Each line of the material below that holds the word "fill" needs to be copied.

---

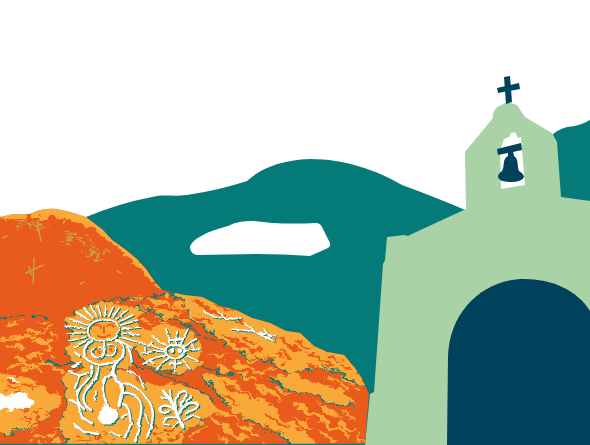
<!DOCTYPE html>
<html lang="en">
<head>
<meta charset="utf-8">
<title>Chapel and carved rocks</title>
<style>
:root {
  --paper: #ffffff;
  --teal: #057b79;
  --sage: #a9d3a6;
  --navy: #00415c;
  --orange: #e95b1c;
  --amber: #f9a938;
  --olive: #c9a13c;
}
html, body { margin: 0; background: var(--paper); overflow: hidden; }
svg { display: block; width: 590px; height: 445px; }
.paper { fill: var(--paper); }
.teal { fill: var(--teal); }
.sage { fill: var(--sage); }
.navy { fill: var(--navy); }
.orange { fill: var(--orange); }
.amber { fill: var(--amber); }
.olive { fill: var(--olive); }
.line { fill: none; stroke-linecap: round; stroke-linejoin: round; }
.bold { stroke-width: 3.2; }
.medium { stroke-width: 2.3; }
.fine { stroke-width: 1.6; }
.crack { stroke: var(--teal); stroke-width: 1.3; }
.vein { stroke: var(--amber); stroke-width: 2; }
.scratch { stroke: var(--olive); stroke-width: 1.4; }
.groove { stroke: var(--orange); stroke-width: 2; }
.cut { stroke: var(--paper); fill: var(--paper); }
.cut-shade { stroke: var(--teal); fill: var(--teal); }
</style>
</head>
<body>
<svg viewBox="0 0 590 445" role="img" aria-label="A chapel with a bell tower beside rocks with carved figures, in front of green mountains">
  <defs>
    <filter id="rough" filterUnits="userSpaceOnUse" x="-20" y="190" width="420" height="275" color-interpolation-filters="sRGB">
      <feTurbulence type="fractalNoise" baseFrequency=".09 .13" numOctaves="3" seed="4"/>
      <feDisplacementMap in="SourceGraphic" scale="13" xChannelSelector="R" yChannelSelector="G"/>
    </filter>
    <filter id="chiselled" filterUnits="userSpaceOnUse" x="40" y="290" width="260" height="155" color-interpolation-filters="sRGB">
      <feTurbulence type="fractalNoise" baseFrequency=".2" numOctaves="2" seed="9"/>
      <feDisplacementMap in="SourceGraphic" scale="3" xChannelSelector="R" yChannelSelector="G"/>
    </filter>
    <clipPath id="upper-rock-edge"><use href="#upper-rock"/></clipPath>
    <clipPath id="lower-rock-edge"><use href="#lower-rock"/></clipPath>
    <path id="upper-rock" d="M0 217 L14 214 L30 214 Q42 208 56 209 L70 212 L86 217 L103 230 L112 240 L126 250 L138 260 L146 269 L155 282 L163 291 L120 303 L60 318 L0 330Z"/>
    <path id="lower-rock" d="M0 317 L60 312 L110 298 L163 290 L184 295 L202 297 L220 306 L236 310 L252 318 L270 323 L286 331 L300 333 L314 346 L327 352 L344 355 L355 368 L364 382 L369 394 L367 418 L365 445 L0 445Z"/>
    <path id="flecks" d="M0 4 L5 1 L18 0 L15 4 L8 6Z M22 9 L28 6 L40 8 L36 12 L29 13Z M6 14 L12 11 L24 15 L20 18 L11 17Z M37 1 L43 0 L47 3 L42 5Z M29 20 L34 17 L50 19 L45 23 L36 23Z M1 23 L5 21 L9 24 L4 26Z M14 24 L20 22 L23 25 L17 28Z M48 12 L52 10 L56 13 L51 15Z"/>
    <path id="streaks" d="M0 0 L9 3 L17 9 L28 13 L35 20 L25 17 L15 13 L8 8Z M22 2 L30 4 L37 10 L47 13 L38 14 L29 9Z M2 15 L10 17 L15 22 L24 25 L17 26 L8 22Z M42 19 L48 21 L53 26 L46 25Z"/>
    <g id="patches">
      <path d="M66 321 L84 306 L112 302 L140 309 L136 322 L140 341 L128 355 L132 366 L104 370 L78 365 L66 352 L72 338Z"/>
      <path d="M62 376 L88 365 L112 371 L134 372 L148 386 L176 384 L204 393 L215 404 L210 418 L186 431 L182 450 L70 450 L60 424 L68 404Z"/>
      <path d="M136 330 L160 326 L186 328 L203 346 L199 365 L180 374 L152 368 L140 355Z"/>
      <path d="M172 288 L202 292 L236 305 L270 318 L301 330 L316 345 L345 352 L370 388 L352 380 L340 374 L329 368 L306 369 L292 374 L270 362 L250 356 L228 347 L214 333 L196 322 L184 306Z"/>
      <path d="M-10 374 L14 373 L31 379 L44 388 L61 396 L58 410 L38 422 L18 432 L-10 436Z"/>
      <path d="M204 374 L232 380 L246 393 L268 404 L284 419 L306 430 L317 450 L286 440 L262 425 L238 413 L222 397Z"/>
      <path d="M272 377 L296 374 L318 382 L346 392 L358 407 L334 402 L312 396 L290 391Z"/>
    </g>
    <g id="sun-figure">
      <path class="line fine" d="M87 325 L70 319 M85 329 L65 326 M85 333 L67 333 M86 337 L69 341 M88 340 L74 347 M90 321 L76 312 M93 318 L84 308 M97 317 L91 306 M101 316 L98 306 M105 316 L106 306 M109 316 L113 307 M113 317 L119 308 M116 319 L127 310 M119 322 L133 315 M121 325 L138 320 M122 329 L140 327 M122 333 L139 335 M120 337 L138 342 M119 340 L132 348"/>
      <path class="line fine" d="M90 337 C84 328 91 320 104 320 C117 319 123 328 116 337 C110 342 97 342 90 337"/>
      <path class="line medium" d="M92 341 C80 347 82 361 96 364 C104 367 112 361 117 361 C127 356 125 343 116 340"/>
      <path class="line fine" d="M95 347 C89 352 94 360 102 357 C106 353 104 347 99 347 M108 345 C114 343 119 349 114 354 Q110 358 106 354 M104 342 L105 350"/>
      <path class="line medium" d="M127 347 C132 352 130 357 132 362 M80 356 L74 352 M80 363 L72 367"/>
    </g>
    <g id="body-figure">
      <path class="line medium" d="M98 365 C99 376 94 381 88 388 C81 395 82 404 91 410 M92 366 C94 375 87 380 81 387 C74 395 77 403 84 409"/>
      <path class="line bold" d="M117 362 C110 370 113 378 120 383 C126 390 119 399 119 406"/>
      <path class="line medium" d="M113 374 L105 378 C101 387 103 397 108 406 M121 383 C132 383 138 389 143 394 L150 403 C155 412 153 424 147 437 M124 393 C131 392 139 396 141 404 C143 414 137 420 139 431 L135 441 M123 404 C131 407 129 416 131 424 L125 437"/>
      <path class="line medium" d="M69 371 L79 376 L75 388 M79 376 L88 373 M70 400 L78 404 L82 417 L92 424 M74 424 L84 432 L98 434 M110 432 L120 436"/>
      <path class="line fine" d="M127 370 L139 376 L144 388 M96 391 L95 400 M128 413 L122 417 M145 414 L149 424"/>
      <path d="M104 404 L108 408 L116 410 L118 417 L112 424 L102 424 L98 418 L101 412Z"/>
    </g>
    <g id="star-figure">
      <path class="line fine" d="M139 343 L152 346 L164 350 M142 353 L156 351 L166 352 M143 364 L154 358 L167 355 M152 335 L159 342 L167 346 M157 370 L163 362 L169 358 M166 329 L169 338 L171 346 M177 332 L176 344 M188 329 L183 339 L180 346 M197 338 L188 344 L182 348 M200 349 L184 351 M198 361 L187 356 M190 369 L183 360 M175 371 L175 360"/>
      <path class="line medium" d="M165 351 C166 344 182 343 185 350 C184 360 168 362 165 351 M170 364 L181 363 M169 340 L183 339"/>
      <path d="M170 350 L173 348 L174 352 L171 353Z M178 349 L181 349 L181 353 L178 352Z"/>
      <path class="line fine" d="M146 347 L145 351 M152 342 L149 346 M192 344 L194 349 M149 360 L154 363"/>
    </g>
    <g id="branch-figure">
      <path class="line bold" d="M163 391 L169 398 L174 405 L177 415 L183 427"/>
      <path class="line medium" d="M176 407 C173 398 179 391 185 391 C190 396 181 400 181 406 M179 414 C183 404 192 400 198 405 C198 411 189 409 186 414 M174 410 C168 403 160 405 160 411 Q164 415 169 411"/>
      <path class="line fine" d="M160 397 L169 399 M170 390 L171 399 M178 419 C171 415 163 418 163 424 L169 425 M184 420 L193 415 L200 418 M174 427 L179 421 M191 396 L187 402"/>
    </g>
    <g id="carving-set">
      <use href="#sun-figure"/>
      <use href="#body-figure"/>
      <use href="#star-figure"/>
      <use href="#branch-figure"/>
      <path id="ridge-marks" class="line fine" d="M204 311 L214 317 L232 319 L241 318 M218 312 L225 318 M231 329 L252 331 L274 341 M244 323 L254 331 M258 333 L276 336 M264 329 L270 338"/>
    </g>
  </defs>

  <rect class="paper" width="590" height="445"/>

  <g id="mountains">
    <path class="teal" d="M86 217 Q120 203 152 197 C165 194 172 197 187 195 Q220 190 247 181 C260 169 280 160 310 159 C345 159 376 170 402 185 Q435 197 470 212 L470 445 L120 445 L86 240Z"/>
    <path class="teal" d="M550 137 Q558 129 567 127 Q580 126 590 120 V205 H550Z"/>
    <path class="paper" d="M190 248 C190 241 204 232 228 226 C242 219 258 221 272 223 Q294 224 316 223 Q320 223 322 227 L330 243 Q331 247 326 249 L310 256 Q284 254 258 254 L197 255 Q191 254 190 248Z"/>
  </g>

  <g id="chapel">
    <path class="sage" d="M365 445 L370 394 L374 392 L383 264 L385 260 L387 237 L404 235 L408 236 L414 233 L466 209 L465 152 L493 118 Q492 110 499 106 L508 102 L517 105 L525 117 L552 133 L557 142 L561 197 L590 201 V445Z"/>
    <path class="paper" d="M500 150 L504 139 L509 137 L511 133 L515 132 L518 138 L521 137 L525 185 L501 189Z"/>
    <g id="cross" class="navy">
      <path d="M504 77 L510 76 L512 102 L506 104Z"/>
      <path d="M497 88 L519 83 L520 89 L498 93Z"/>
    </g>
    <g id="bell" class="navy">
      <path d="M497 149 L521 143 L522 150 L498 155Z"/>
      <path d="M508 151 H513 L514 156 C519 159 517 167 519 171 Q524 174 524 177 Q522 182 511 182 Q499 182 498 177 Q498 174 502 171 C505 166 502 159 508 156Z"/>
    </g>
    <path id="doorway" class="navy" d="M447 445 L448 357 C449 310 485 279 524 279 C552 279 577 290 590 311 V445Z"/>
  </g>

  <g id="boulder-back">
    <use href="#upper-rock" class="orange"/>
    <g clip-path="url(#upper-rock-edge)">
      <g filter="url(#rough)">
        <path class="amber" d="M-9 210 L30 206 L56 200 L76 206 L92 216 L112 236 L138 256 L166 291 L152 282 L140 268 L124 253 L108 241 L96 231 L84 224 L66 221 L54 215 L44 222 L38 216 L24 218 L-9 219Z"/>
        <g class="olive">
          <use href="#flecks" transform="translate(16 219) scale(.6 .4)"/>
          <use href="#flecks" transform="translate(64 230) scale(.6 .4) rotate(20)"/>
          <use href="#flecks" transform="translate(90 244) scale(.4 .4) rotate(35)"/>
        </g>
      </g>
      <path class="line scratch" d="M34 258 L33 283 M26 273 L43 265 M29 267 L31 275 M37 222 L41 241 M3 238 L7 236 M106 249 L110 252 M80 284 L84 282 M117 271 L121 273"/>
    </g>
  </g>

  <g id="boulder-front">
    <use href="#lower-rock" class="orange"/>
    <g clip-path="url(#lower-rock-edge)">
      <g filter="url(#rough)">
        <use href="#patches" class="teal" transform="translate(-1 1)"/>
        <use href="#patches" class="amber"/>
        <g class="orange">
          <use href="#streaks" transform="translate(192 299)"/>
          <use href="#streaks" transform="translate(222 333) scale(.8)"/>
          <use href="#streaks" transform="translate(276 337) scale(.8)"/>
          <use href="#streaks" transform="translate(304 352) scale(.9 .7)"/>
          <use href="#streaks" transform="translate(222 382) scale(.8)"/>
          <use href="#streaks" transform="translate(262 412) scale(.8)"/>
          <use href="#flecks" transform="translate(246 346) rotate(12) scale(.8)"/>
          <use href="#flecks" transform="translate(146 424) scale(.7)"/>
          <use href="#flecks" transform="translate(2 381) scale(.8 .4)"/>
          <use href="#flecks" transform="translate(20 408) scale(.5)"/>
          <use href="#flecks" transform="translate(72 434) scale(.8 .4)"/>
        </g>
        <g class="amber">
          <use href="#flecks" transform="translate(2 322)"/>
          <use href="#flecks" transform="translate(8 346) scale(.9)"/>
          <use href="#flecks" transform="translate(126 296) rotate(-4)"/>
          <use href="#flecks" transform="translate(147 308) scale(.9 .6)"/>
          <use href="#flecks" transform="translate(210 352) rotate(8)"/>
          <use href="#flecks" transform="translate(29 426) scale(.7)"/>
          <use href="#streaks" transform="translate(208 404) scale(.9)"/>
          <use href="#streaks" transform="translate(216 422)"/>
          <use href="#streaks" transform="translate(292 401) scale(1.1)"/>
          <use href="#streaks" transform="translate(318 418) scale(.9)"/>
          <use href="#streaks" transform="translate(254 383) scale(.9)"/>
          <use href="#streaks" transform="translate(324 375) scale(.7)"/>
        </g>
        <path class="line vein" d="M2 340 L18 335 L34 338 L52 328 M38 350 L46 365 L63 372 M6 367 L24 363 L40 371 M148 300 L168 303 L184 312 M240 366 L258 372 L276 368 M190 436 L206 425 M340 410 L354 419"/>
        <path class="line crack" d="M74 313 L96 303 L124 299 L147 297 L177 293 M-8 318 L24 315 L48 317 M134 307 L150 311 L162 318 L184 322 L198 334 L214 343 M44 362 L60 365 L75 364 M135 365 L154 372 L174 380 L199 389 L215 402 M200 367 L224 373 L244 378 M322 365 L338 371 L350 381 M10 433 L28 425"/>
        <path class="paper" d="M-10 392 L9 396 L17 391 L25 394 L33 402 L29 407 L15 409 L-10 414Z M5 380 L12 378 L19 380 L12 382Z"/>
      </g>
      <path class="line crack" d="M0 444.5 H365"/>
    </g>
  </g>

  <g id="carvings" filter="url(#chiselled)">
    <path class="line groove" d="M94 326 Q98 323 101 327 M107 326 Q111 323 114 326 M104 327 V333 M98 336 Q105 339 110 335 M97 351 L100 353 M110 349 L112 351"/>
    <use href="#carving-set" class="cut-shade" transform="translate(1.2 1)"/>
    <use href="#carving-set" class="cut"/>
  </g>
</svg>
</body>
</html>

---

> [Response box]
.paper { fill: var(--paper); }
.teal { fill: var(--teal); }
.sage { fill: var(--sage); }
.navy { fill: var(--navy); }
.orange { fill: var(--orange); }
.amber { fill: var(--amber); }
.olive { fill: var(--olive); }
.line { fill: none; stroke-linecap: round; stroke-linejoin: round; }
.cut { stroke: var(--paper); fill: var(--paper); }
.cut-shade { stroke: var(--teal); fill: var(--teal); }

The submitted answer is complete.